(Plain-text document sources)
------------------------------------

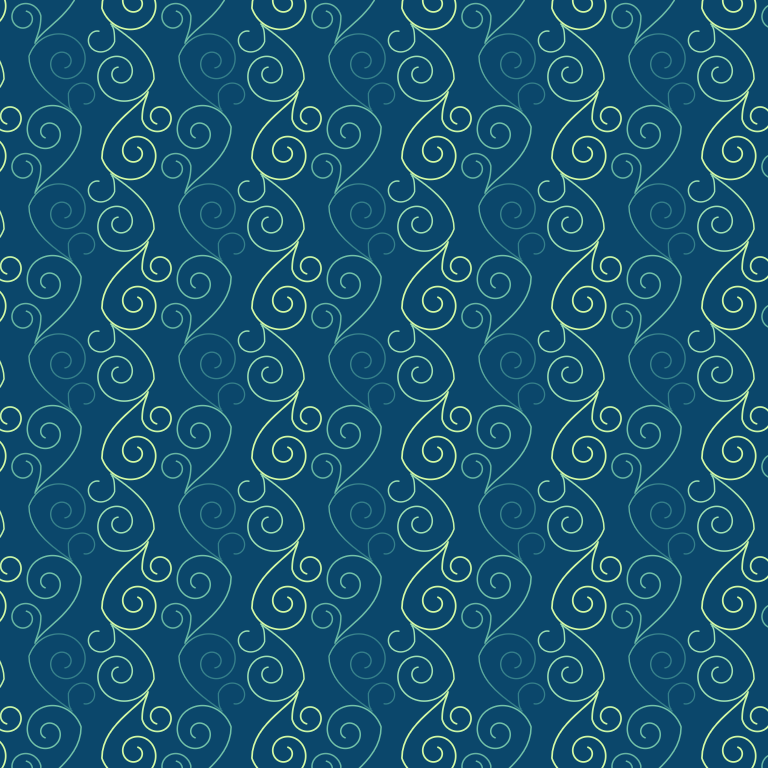
Write a WebGL 1 fragment shader that draws this pattern.

```glsl
precision highp float;

uniform vec2 u_resolution;

float segmentDistance(vec2 p, vec2 a, vec2 b) {
  vec2 ab = b - a;
  return length(p - a - ab * clamp(dot(p - a, ab) / dot(ab, ab), 0.0, 1.0));
}

vec2 bezier(vec2 a, vec2 b, vec2 c, vec2 d, float t) {
  float s = 1.0 - t;
  return s * s * s * a + 3.0 * s * t * (s * b + t * c) + t * t * t * d;
}

// Offset from the nearest copy of a point that repeats every 150 units
vec2 tileOffset(vec2 p, vec2 center) {
  return mod(p - center + 75.0, 150.0) - 75.0;
}

// Logarithmic spiral around the origin, cut where its tangent turns vertical
float spiralDistance(vec2 p, float outer, float inner, float growth) {
  float endAngle = log(inner / outer) / growth;
  float d = length(p - inner * vec2(cos(endAngle), sin(endAngle)));
  for (int turn = 0; turn < 3; turn++) {
    float angle = atan(p.y, p.x) - 6.2831853 * float(turn);
    if (angle < -growth && angle > endAngle) {
      float gap = abs(length(p) - outer * exp(growth * angle));
      d = min(d, gap / sqrt(1.0 + growth * growth));
    }
  }
  return d;
}

// Spiral with a curved stem that runs from start into its right-hand side
float tendrilDistance(vec2 p, float outer, float inner, float growth, vec2 start, vec2 lean) {
  float d = spiralDistance(p, outer, inner, growth);
  vec2 joint = outer * exp(-growth * growth) * vec2(cos(growth), -sin(growth));
  vec2 lift = vec2(0.0, 0.5 * (start.y - joint.y));
  vec2 previous = start;
  for (int i = 1; i <= 14; i++) {
    vec2 next = bezier(start, start + lean, joint + lift, joint, float(i) / 14.0);
    d = min(d, segmentDistance(p, previous, next));
    previous = next;
  }
  return d;
}

vec3 drawLine(vec3 base, vec3 ink, float d, float halfWidth) {
  float pixel = 768.0 / u_resolution.y;
  return mix(base, ink, clamp((halfWidth - d) / pixel + 0.5, 0.0, 1.0));
}

// One vine: two large spirals and two small curls per repeat
vec3 drawVine(vec3 base, vec2 p, vec3 strong, vec3 weak, float halfWidth) {
  vec2 mirror = vec2(-1.0, 1.0);

  vec2 q = tileOffset(p, vec2(98.5, 129.2));
  float d = tendrilDistance(q, 16.8, 7.6, 0.167, vec2(13.5, 12.8), vec2(2.0, -2.0));
  vec3 color = drawLine(base, weak, d, halfWidth * 0.85);

  q = tileOffset(p, vec2(119.5, 95.0));
  d = tendrilDistance(q, 36.0, 6.0, 0.167, vec2(-8.5, 49.0), vec2(14.0, -11.0));
  vec3 fade = mix(weak, strong, 0.7 * smoothstep(5.0, 36.0, q.x));
  color = drawLine(color, fade, d, halfWidth * 0.9);

  q = tileOffset(p, vec2(159.0, 51.0)) * mirror;
  d = tendrilDistance(q, 17.2, 7.2, 0.116, vec2(11.0, 25.0), vec2(2.0, -8.0));
  color = drawLine(color, mix(weak, strong, 0.8), d, halfWidth);

  q = tileOffset(p, vec2(135.0, 15.5)) * mirror;
  d = tendrilDistance(q, 34.5, 6.0, 0.167, vec2(-12.0, 58.5), vec2(9.0, -14.0));
  return drawLine(color, strong, d, halfWidth);
}

void main() {
  // The canvas is 768 units high, a little over five repeats
  vec2 p = gl_FragCoord.xy / u_resolution.y * 768.0;
  vec3 color = vec3(0.043, 0.28, 0.42);

  // The teal vine is the bright one turned by half a turn
  color = drawVine(color, vec2(33.0, 51.0) - p, vec3(0.45, 0.76, 0.66), vec3(0.21, 0.50, 0.54), 0.75);
  color = drawVine(color, p, vec3(0.83, 0.98, 0.64), vec3(0.62, 0.88, 0.70), 0.85);

  gl_FragColor = vec4(color, 1.0);
}
```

------------------------------------

TO DO: Give the entries again without a single change, but with no pictures.

TASK RESULT:
Write a WebGL 1 fragment shader that draws this pattern.

```glsl
precision highp float;

uniform vec2 u_resolution;

float segmentDistance(vec2 p, vec2 a, vec2 b) {
  vec2 ab = b - a;
  return length(p - a - ab * clamp(dot(p - a, ab) / dot(ab, ab), 0.0, 1.0));
}

vec2 bezier(vec2 a, vec2 b, vec2 c, vec2 d, float t) {
  float s = 1.0 - t;
  return s * s * s * a + 3.0 * s * t * (s * b + t * c) + t * t * t * d;
}

// Offset from the nearest copy of a point that repeats every 150 units
vec2 tileOffset(vec2 p, vec2 center) {
  return mod(p - center + 75.0, 150.0) - 75.0;
}

// Logarithmic spiral around the origin, cut where its tangent turns vertical
float spiralDistance(vec2 p, float outer, float inner, float growth) {
  float endAngle = log(inner / outer) / growth;
  float d = length(p - inner * vec2(cos(endAngle), sin(endAngle)));
  for (int turn = 0; turn < 3; turn++) {
    float angle = atan(p.y, p.x) - 6.2831853 * float(turn);
    if (angle < -growth && angle > endAngle) {
      float gap = abs(length(p) - outer * exp(growth * angle));
      d = min(d, gap / sqrt(1.0 + growth * growth));
    }
  }
  return d;
}

// Spiral with a curved stem that runs from start into its right-hand side
float tendrilDistance(vec2 p, float outer, float inner, float growth, vec2 start, vec2 lean) {
  float d = spiralDistance(p, outer, inner, growth);
  vec2 joint = outer * exp(-growth * growth) * vec2(cos(growth), -sin(growth));
  vec2 lift = vec2(0.0, 0.5 * (start.y - joint.y));
  vec2 previous = start;
  for (int i = 1; i <= 14; i++) {
    vec2 next = bezier(start, start + lean, joint + lift, joint, float(i) / 14.0);
    d = min(d, segmentDistance(p, previous, next));
    previous = next;
  }
  return d;
}

vec3 drawLine(vec3 base, vec3 ink, float d, float halfWidth) {
  float pixel = 768.0 / u_resolution.y;
  return mix(base, ink, clamp((halfWidth - d) / pixel + 0.5, 0.0, 1.0));
}

// One vine: two large spirals and two small curls per repeat
vec3 drawVine(vec3 base, vec2 p, vec3 strong, vec3 weak, float halfWidth) {
  vec2 mirror = vec2(-1.0, 1.0);

  vec2 q = tileOffset(p, vec2(98.5, 129.2));
  float d = tendrilDistance(q, 16.8, 7.6, 0.167, vec2(13.5, 12.8), vec2(2.0, -2.0));
  vec3 color = drawLine(base, weak, d, halfWidth * 0.85);

  q = tileOffset(p, vec2(119.5, 95.0));
  d = tendrilDistance(q, 36.0, 6.0, 0.167, vec2(-8.5, 49.0), vec2(14.0, -11.0));
  vec3 fade = mix(weak, strong, 0.7 * smoothstep(5.0, 36.0, q.x));
  color = drawLine(color, fade, d, halfWidth * 0.9);

  q = tileOffset(p, vec2(159.0, 51.0)) * mirror;
  d = tendrilDistance(q, 17.2, 7.2, 0.116, vec2(11.0, 25.0), vec2(2.0, -8.0));
  color = drawLine(color, mix(weak, strong, 0.8), d, halfWidth);

  q = tileOffset(p, vec2(135.0, 15.5)) * mirror;
  d = tendrilDistance(q, 34.5, 6.0, 0.167, vec2(-12.0, 58.5), vec2(9.0, -14.0));
  return drawLine(color, strong, d, halfWidth);
}

void main() {
  // The canvas is 768 units high, a little over five repeats
  vec2 p = gl_FragCoord.xy / u_resolution.y * 768.0;
  vec3 color = vec3(0.043, 0.28, 0.42);

  // The teal vine is the bright one turned by half a turn
  color = drawVine(color, vec2(33.0, 51.0) - p, vec3(0.45, 0.76, 0.66), vec3(0.21, 0.50, 0.54), 0.75);
  color = drawVine(color, p, vec3(0.83, 0.98, 0.64), vec3(0.62, 0.88, 0.70), 0.85);

  gl_FragColor = vec4(color, 1.0);
}
```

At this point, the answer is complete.